====== SUPPLIED MATERIAL ======

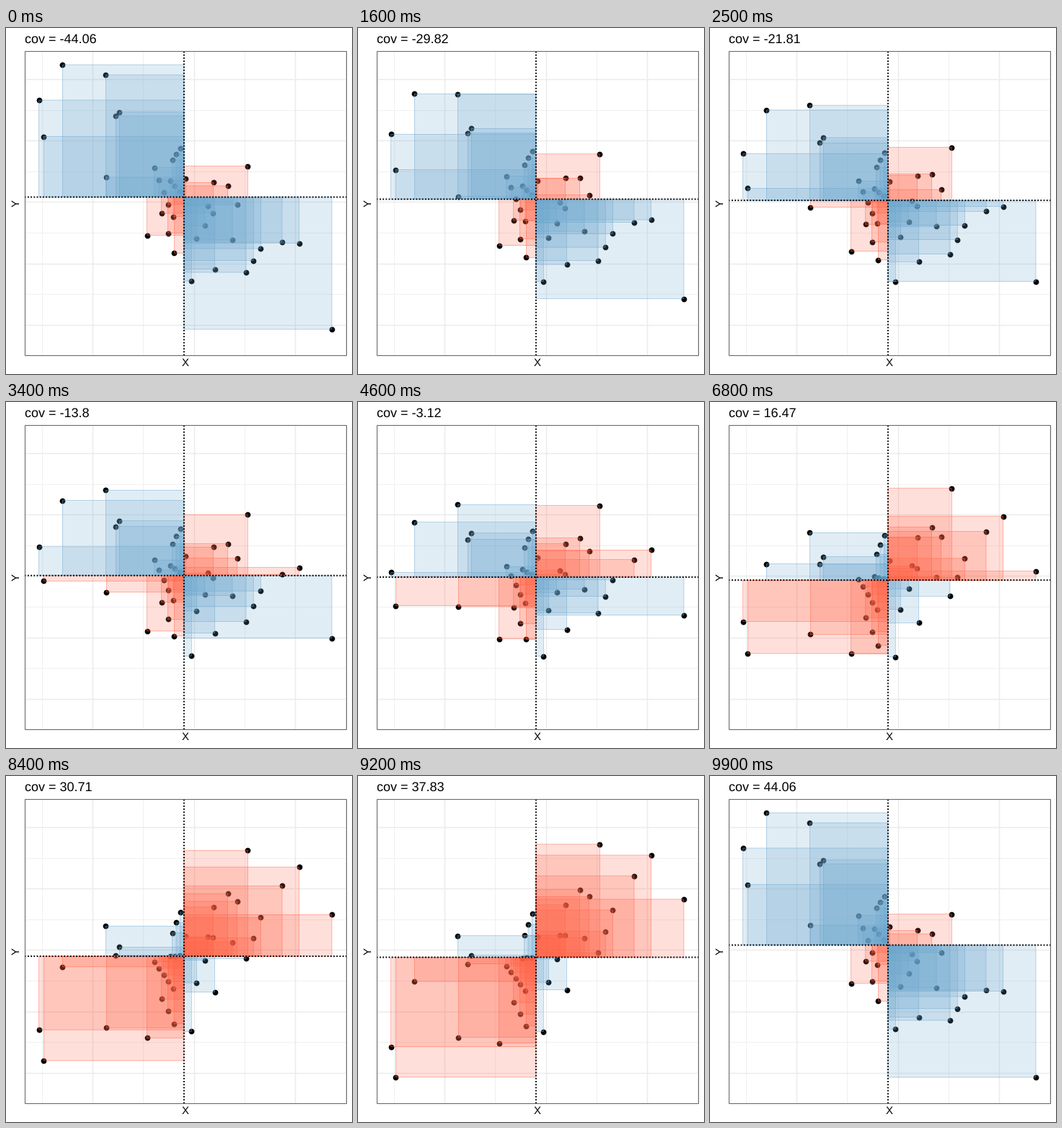
A matplotlib script for the animation above (10000 ms loop, 480 px wide and 480 px high).

```python
import numpy as np
import matplotlib.pyplot as plt
from matplotlib.animation import FuncAnimation
from matplotlib.patches import Rectangle

plt.rcParams["font.family"] = "Liberation Sans"
plt.rcParams["text.hinting"] = "none"

SIZE, DPI = 480, 72          # at 72 dpi one point is one pixel
FRAMES, INTERVAL = 100, 100
LEFT, TOP, RIGHT, BOTTOM = 25.8, 32.3, 472.4, 454.3
BLUE, RED = "#6ca6cd", "#ff6347"
COV = 44.06
TILT, DRIFT = 0.01384, 0.182  # per-state change of slope and of the mean


def run(start, end, n=3):
    """Evenly spaced points from start to end."""
    return np.linspace(start, end, n)


# starting positions in pixels: outlying points, then short runs
points = np.vstack([
    [(78.3, 51), (138.4, 65), (45.8, 100), (52.3, 150.5), (139.2, 207)],
    [(195.5, 287.5), (249.2, 209.3), (287.6, 214.3), (320.5, 245)],
    [(257.2, 351), (289.5, 334.5), (314, 294), (383, 297), (406.6, 298.5)],
    [(452, 418)],
    run((152.3, 122), (157.4, 116.5), 2),
    run((205.5, 193.5), (232, 261.5), 5),
    run((228.2, 212), (240.7, 226.7)),
    run((215.7, 257), (233.4, 312.3)),
    run((230.5, 183), (241.5, 167)),
    run((264.3, 291.8), (287.3, 256.5)),
    run((335.2, 191.5), (280, 246.5)),
    run((333, 339), (353.3, 306)),
])
xs, ys = points.T
mx = xs.mean()

fig = plt.figure(figsize=(SIZE / DPI, SIZE / DPI), dpi=DPI, facecolor="white")
ax = fig.add_axes([0, 0, 1, 1])
ax.set(xlim=(0, SIZE), ylim=(SIZE, 0))
ax.axis("off")


def grid(x0, cols, y0, rows, width):
    style = dict(color="#ebebeb", lw=width, zorder=1)
    ax.vlines(x0 + 140.6 * np.arange(cols), TOP, BOTTOM, **style)
    ax.hlines(y0 + 85.1 * np.arange(rows), LEFT, RIGHT, **style)


def dotted(x, y):
    return ax.plot(x, y, color="black", lw=2, ls=(0, (0.9, 1.2)),
                   dash_capstyle="butt", zorder=5, snap=False)[0]


grid(49.7, 4, 113.8, 4, 0.73)
grid(120, 3, 71.2, 5, 1.45)

dots = ax.scatter(xs, ys, s=7.8 ** 2, color="black", lw=0, zorder=2, snap=False)
boxes = [ax.add_patch(Rectangle((0, 0), 1, 1, lw=0.45, zorder=3, snap=False))
         for _ in xs]
dotted([mx, mx], [BOTTOM, TOP])
mean_line = dotted([LEFT, RIGHT], [0, 0])
ax.add_patch(Rectangle((LEFT, TOP), RIGHT - LEFT, BOTTOM - TOP, fill=False,
                       ec="#6a6a6a", lw=1.1, zorder=6))

title = ax.text(25.8, 20.6, "", size=18, va="baseline")
ax.text(249.1, 469, "X", size=15, ha="center", va="baseline")
ax.text(18.2, 243.3, "Y", size=15, ha="center", va="baseline",
        rotation=90, rotation_mode="anchor")


def update(i):
    progress = i / (FRAMES - 1)
    state = round(FRAMES * progress) % FRAMES  # wraps to the start at the end
    y = ys + state * (DRIFT - TILT * (xs - mx))
    my = y.mean()
    dots.set_offsets(np.column_stack([xs, y]))
    mean_line.set_ydata([my, my])
    for box, dx, dy in zip(boxes, xs - mx, y - my):
        color = BLUE if dx * dy > 0 else RED
        box.set_bounds(mx, my, dx, dy)
        box.set_facecolor((color, 0.2))
        box.set_edgecolor(color)
    cov = COV * (2 * progress - 1)
    title.set_text(f"cov = {round(cov, 2):g}")
    return [dots, mean_line, title, *boxes]


anim = FuncAnimation(fig, update, frames=FRAMES, interval=INTERVAL,
                     repeat=True, repeat_delay=0, blit=False)
plt.show()
```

======

- [WHAT TO PRODUCE] Extract every line of the records above that contains the word "center".

- [ANSWER FOR THE TASK]
ax.text(249.1, 469, "X", size=15, ha="center", va="baseline")
ax.text(18.2, 243.3, "Y", size=15, ha="center", va="baseline",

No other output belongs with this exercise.